Secondly, the uptake for this generation will be much slower. With ostensibly incremental feature improvements, the pitch falls on the shoulders of the content and with budgets increasing this content is likely to be incrementally more explosive, yet fewer. Whilst early adopters will early adopt, I expect the sales tail will be long.
Thirdly, with hardware and software so similar, like the previous generation, neither Sony nor Mircosoft are going to run away with the market. However, it's clear that consumers are concerned about the overall quality and convenience of the service (see DRM forum rage), which could well be how the platforms are able to distinguish themselves. This however is a long slow dance.

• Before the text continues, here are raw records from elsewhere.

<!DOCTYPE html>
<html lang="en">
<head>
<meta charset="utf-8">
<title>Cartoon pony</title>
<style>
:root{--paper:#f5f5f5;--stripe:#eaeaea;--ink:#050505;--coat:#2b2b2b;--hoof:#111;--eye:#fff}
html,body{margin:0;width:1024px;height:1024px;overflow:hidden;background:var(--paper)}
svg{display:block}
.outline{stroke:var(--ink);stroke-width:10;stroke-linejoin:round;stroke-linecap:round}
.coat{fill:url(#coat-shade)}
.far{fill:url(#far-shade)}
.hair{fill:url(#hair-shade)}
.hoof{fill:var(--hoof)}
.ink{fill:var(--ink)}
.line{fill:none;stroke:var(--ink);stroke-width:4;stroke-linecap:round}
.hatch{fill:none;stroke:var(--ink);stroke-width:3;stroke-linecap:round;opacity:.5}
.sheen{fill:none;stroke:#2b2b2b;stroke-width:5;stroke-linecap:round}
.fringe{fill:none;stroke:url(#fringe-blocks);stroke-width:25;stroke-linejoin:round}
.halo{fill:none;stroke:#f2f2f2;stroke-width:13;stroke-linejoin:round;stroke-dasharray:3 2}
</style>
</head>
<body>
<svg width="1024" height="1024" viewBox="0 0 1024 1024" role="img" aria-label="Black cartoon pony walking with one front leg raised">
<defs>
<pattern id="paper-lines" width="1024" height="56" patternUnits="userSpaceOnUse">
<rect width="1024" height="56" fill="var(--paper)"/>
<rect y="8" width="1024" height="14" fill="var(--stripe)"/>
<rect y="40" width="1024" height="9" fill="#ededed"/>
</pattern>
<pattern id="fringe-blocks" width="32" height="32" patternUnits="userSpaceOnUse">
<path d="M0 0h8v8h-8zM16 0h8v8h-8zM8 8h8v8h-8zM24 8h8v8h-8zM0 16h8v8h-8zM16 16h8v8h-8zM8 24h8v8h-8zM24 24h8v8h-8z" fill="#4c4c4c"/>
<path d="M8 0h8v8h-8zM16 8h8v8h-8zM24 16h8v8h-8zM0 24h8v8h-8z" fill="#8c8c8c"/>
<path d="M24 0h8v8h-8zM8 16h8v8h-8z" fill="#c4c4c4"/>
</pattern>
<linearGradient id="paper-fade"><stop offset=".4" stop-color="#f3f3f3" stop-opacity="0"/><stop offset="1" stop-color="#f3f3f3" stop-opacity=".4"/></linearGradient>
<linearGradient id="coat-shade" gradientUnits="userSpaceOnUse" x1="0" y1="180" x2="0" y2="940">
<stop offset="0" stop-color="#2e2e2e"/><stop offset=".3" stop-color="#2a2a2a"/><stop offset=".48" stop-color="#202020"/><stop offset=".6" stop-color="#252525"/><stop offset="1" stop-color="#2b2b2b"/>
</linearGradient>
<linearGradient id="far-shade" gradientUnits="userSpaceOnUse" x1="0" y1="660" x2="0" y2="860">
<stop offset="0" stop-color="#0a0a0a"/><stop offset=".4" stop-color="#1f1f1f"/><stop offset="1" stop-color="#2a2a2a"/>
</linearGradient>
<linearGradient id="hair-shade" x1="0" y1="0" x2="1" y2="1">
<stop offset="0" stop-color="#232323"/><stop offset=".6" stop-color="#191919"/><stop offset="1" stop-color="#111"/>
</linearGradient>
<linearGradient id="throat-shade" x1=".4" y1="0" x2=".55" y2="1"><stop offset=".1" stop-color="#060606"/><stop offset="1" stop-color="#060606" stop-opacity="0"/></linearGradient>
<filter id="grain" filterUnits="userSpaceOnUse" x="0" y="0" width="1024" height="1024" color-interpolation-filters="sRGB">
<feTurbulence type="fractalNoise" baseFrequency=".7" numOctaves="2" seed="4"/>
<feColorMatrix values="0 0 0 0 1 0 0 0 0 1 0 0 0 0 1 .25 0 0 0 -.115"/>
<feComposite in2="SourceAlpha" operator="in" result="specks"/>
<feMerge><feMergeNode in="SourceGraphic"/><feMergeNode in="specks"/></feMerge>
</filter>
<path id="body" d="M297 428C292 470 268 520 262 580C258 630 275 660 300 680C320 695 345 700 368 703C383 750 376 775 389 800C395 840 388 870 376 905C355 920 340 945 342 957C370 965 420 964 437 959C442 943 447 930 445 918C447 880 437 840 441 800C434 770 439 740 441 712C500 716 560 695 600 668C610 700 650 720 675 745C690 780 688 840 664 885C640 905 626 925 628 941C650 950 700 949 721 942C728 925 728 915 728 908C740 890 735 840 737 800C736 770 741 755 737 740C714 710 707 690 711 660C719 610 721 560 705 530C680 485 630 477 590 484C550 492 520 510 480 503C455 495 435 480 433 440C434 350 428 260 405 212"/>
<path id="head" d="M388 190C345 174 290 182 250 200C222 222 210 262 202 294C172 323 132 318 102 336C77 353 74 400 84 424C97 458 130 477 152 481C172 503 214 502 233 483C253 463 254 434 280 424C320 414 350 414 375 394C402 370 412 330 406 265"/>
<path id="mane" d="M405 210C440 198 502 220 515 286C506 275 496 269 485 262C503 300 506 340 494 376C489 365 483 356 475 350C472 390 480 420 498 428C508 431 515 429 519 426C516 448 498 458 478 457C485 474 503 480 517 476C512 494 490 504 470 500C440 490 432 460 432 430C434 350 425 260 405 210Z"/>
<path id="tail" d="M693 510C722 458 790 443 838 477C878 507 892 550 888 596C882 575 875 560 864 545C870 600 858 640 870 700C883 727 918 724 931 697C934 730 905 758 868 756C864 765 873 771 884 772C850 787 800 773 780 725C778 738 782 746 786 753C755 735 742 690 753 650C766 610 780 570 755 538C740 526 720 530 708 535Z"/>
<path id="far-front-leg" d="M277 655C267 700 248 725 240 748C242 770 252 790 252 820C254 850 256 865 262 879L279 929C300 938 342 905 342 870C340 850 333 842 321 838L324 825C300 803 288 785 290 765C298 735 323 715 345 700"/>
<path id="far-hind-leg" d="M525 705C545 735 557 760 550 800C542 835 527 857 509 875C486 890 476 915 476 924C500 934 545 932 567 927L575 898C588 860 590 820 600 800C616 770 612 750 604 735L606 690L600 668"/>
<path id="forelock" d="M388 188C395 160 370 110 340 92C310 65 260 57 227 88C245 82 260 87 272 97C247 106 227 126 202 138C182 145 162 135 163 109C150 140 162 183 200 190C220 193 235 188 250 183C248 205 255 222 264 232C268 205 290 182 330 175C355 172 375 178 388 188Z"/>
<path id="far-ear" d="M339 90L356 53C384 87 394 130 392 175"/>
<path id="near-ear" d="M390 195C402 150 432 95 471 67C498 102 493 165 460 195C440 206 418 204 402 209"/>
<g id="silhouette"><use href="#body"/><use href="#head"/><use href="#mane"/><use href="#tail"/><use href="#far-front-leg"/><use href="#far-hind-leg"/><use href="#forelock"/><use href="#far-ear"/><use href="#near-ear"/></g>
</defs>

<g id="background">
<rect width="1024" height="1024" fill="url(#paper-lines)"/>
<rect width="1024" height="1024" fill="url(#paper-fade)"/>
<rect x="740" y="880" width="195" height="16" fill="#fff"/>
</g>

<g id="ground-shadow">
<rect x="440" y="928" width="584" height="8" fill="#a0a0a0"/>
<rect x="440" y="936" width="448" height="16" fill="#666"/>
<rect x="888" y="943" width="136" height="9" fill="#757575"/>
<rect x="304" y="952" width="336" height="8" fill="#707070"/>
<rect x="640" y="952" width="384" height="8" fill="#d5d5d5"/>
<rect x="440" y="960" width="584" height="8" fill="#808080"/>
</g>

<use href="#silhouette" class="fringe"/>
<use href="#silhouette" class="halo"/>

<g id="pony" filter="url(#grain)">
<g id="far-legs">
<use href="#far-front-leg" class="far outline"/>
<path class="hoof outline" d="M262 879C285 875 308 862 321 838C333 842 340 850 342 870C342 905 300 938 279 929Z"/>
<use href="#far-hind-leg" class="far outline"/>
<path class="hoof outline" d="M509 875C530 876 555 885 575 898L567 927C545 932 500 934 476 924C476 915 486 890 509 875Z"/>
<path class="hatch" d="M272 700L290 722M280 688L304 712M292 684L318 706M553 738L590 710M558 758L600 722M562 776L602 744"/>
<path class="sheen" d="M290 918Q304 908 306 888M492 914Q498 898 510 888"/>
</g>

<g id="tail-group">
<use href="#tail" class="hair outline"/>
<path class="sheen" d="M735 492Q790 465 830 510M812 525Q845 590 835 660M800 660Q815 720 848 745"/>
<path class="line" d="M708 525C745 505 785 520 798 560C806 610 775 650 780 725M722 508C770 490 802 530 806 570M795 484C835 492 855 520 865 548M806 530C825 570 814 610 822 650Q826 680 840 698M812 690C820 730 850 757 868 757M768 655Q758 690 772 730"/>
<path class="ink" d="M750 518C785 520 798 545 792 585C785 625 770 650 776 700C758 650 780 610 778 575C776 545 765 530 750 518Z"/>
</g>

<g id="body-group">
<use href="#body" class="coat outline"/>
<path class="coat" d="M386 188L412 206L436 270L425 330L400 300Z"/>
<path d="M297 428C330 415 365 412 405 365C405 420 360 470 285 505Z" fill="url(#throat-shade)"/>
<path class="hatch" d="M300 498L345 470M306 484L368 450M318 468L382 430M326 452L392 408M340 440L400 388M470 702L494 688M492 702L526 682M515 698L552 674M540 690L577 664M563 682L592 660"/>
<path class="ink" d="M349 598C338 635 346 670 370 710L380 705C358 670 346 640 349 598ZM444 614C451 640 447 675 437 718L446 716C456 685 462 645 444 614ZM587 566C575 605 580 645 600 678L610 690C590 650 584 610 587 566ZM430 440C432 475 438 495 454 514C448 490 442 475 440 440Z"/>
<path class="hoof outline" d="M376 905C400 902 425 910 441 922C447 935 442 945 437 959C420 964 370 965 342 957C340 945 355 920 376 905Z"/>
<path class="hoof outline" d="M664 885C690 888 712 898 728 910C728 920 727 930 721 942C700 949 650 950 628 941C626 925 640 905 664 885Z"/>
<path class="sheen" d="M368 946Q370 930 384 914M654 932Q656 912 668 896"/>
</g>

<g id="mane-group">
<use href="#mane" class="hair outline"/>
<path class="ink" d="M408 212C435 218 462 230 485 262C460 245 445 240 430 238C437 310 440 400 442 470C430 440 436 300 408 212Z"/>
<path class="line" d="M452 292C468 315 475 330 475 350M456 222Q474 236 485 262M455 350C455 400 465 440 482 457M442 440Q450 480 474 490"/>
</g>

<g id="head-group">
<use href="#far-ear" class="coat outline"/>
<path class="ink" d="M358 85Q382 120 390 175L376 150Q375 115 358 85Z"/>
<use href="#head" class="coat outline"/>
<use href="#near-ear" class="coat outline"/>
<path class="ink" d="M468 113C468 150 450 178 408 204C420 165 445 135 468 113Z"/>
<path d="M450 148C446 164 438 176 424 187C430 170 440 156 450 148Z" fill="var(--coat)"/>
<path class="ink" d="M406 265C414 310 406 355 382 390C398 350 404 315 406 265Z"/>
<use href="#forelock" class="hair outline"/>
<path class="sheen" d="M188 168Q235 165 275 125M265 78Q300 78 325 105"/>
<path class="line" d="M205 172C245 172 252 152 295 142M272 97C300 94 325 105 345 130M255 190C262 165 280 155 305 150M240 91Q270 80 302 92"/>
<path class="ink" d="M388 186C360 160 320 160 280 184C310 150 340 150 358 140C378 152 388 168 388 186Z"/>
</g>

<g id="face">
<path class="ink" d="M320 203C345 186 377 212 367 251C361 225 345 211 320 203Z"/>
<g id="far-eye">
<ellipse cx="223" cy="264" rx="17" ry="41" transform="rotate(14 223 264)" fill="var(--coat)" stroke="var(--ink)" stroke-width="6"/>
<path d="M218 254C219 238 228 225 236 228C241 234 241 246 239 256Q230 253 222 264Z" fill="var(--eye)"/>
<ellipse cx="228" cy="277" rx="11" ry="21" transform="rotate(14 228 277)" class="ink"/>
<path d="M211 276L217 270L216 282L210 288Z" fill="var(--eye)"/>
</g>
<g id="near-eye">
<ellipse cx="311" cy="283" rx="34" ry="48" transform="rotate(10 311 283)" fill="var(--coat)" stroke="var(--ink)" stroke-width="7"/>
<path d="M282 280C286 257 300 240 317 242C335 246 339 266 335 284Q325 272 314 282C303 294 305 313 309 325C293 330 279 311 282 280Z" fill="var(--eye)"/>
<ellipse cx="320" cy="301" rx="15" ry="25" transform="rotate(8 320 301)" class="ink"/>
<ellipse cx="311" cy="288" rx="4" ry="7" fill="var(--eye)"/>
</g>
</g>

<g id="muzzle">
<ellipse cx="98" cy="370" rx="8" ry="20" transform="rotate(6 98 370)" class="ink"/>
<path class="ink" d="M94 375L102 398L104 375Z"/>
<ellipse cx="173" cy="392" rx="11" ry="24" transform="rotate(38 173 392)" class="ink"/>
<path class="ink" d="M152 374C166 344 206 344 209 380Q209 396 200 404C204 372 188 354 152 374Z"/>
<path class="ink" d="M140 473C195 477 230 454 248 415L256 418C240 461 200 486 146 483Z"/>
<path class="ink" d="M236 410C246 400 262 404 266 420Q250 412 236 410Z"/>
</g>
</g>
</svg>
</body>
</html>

Finally, whilst I know that there's a great number of gamers to whom console gaming is important and to me that very much used to be the case, in writing this piece I have to admit something that I'd rather not: I'm no longer excited by games consoles. And I think it's not just only me.
The next generation of consoles are not only vying for my wallet, but also my time, against a backdrop of abundant free or very cheap fresh content on PC, web and mobile. Even board games. Whilst the titles on display at E3 looked pretty and deep, they also looked tired and generic compared to what new independent developers and startups (many of whom, as I wrote last month, are still locked out from consoles) are doing elsewhere.
Being so jaded by consoles makes me feel broken; I often drag myself to GAME looking for discs to feed my PS3. I meander the aisle hoping something will grab me, hoping that there's something on the shelves I can love. I look at the boxes of men with guns, the shiny cars and myriad sports and feel unable to part with £40. I'm pervaded by the sense that I've played these games before and they aren't for me.
"If you had no interest in the last two generations, you're unlikely to find this generation appealing"
And therein lies a truth: Console gaming is still a niche aimed at a sliver of the population. Over 16 years Grand Theft Auto, one of console gaming's biggest titles, has sold around 120 million copies, whilst in only four years the Angry Birds series has seen over 1 billion downloads. That's roughly a 1:8 ratio.
Gaming is bigger than just consoles now; it's a mainstream media approaching the level of reach and cultural significance as movies, music or TV. Yet I can't shake the feeling that, despite the abundant enthusiasm of many vocal gamers, that the next generation of consoles will be met with a great deal of apathy from many more. It's a sector that many in the industry have predicted runs the risk of stagnating and stalling. I fear it already has.
Whilst I don't expect the complete disappearance of consoles, I think their golden age is drawing to an end, leaving them wide open to erosion from the varied, cheap and ever evolving content on platforms already in players' lives and those on the horizon.
Will Luton is a free-to-play designer and consultant. This is part of a regular series of features for GamesIndustry International looking at the future of the video game business. You can follow him on Twitter and visit his personal site here.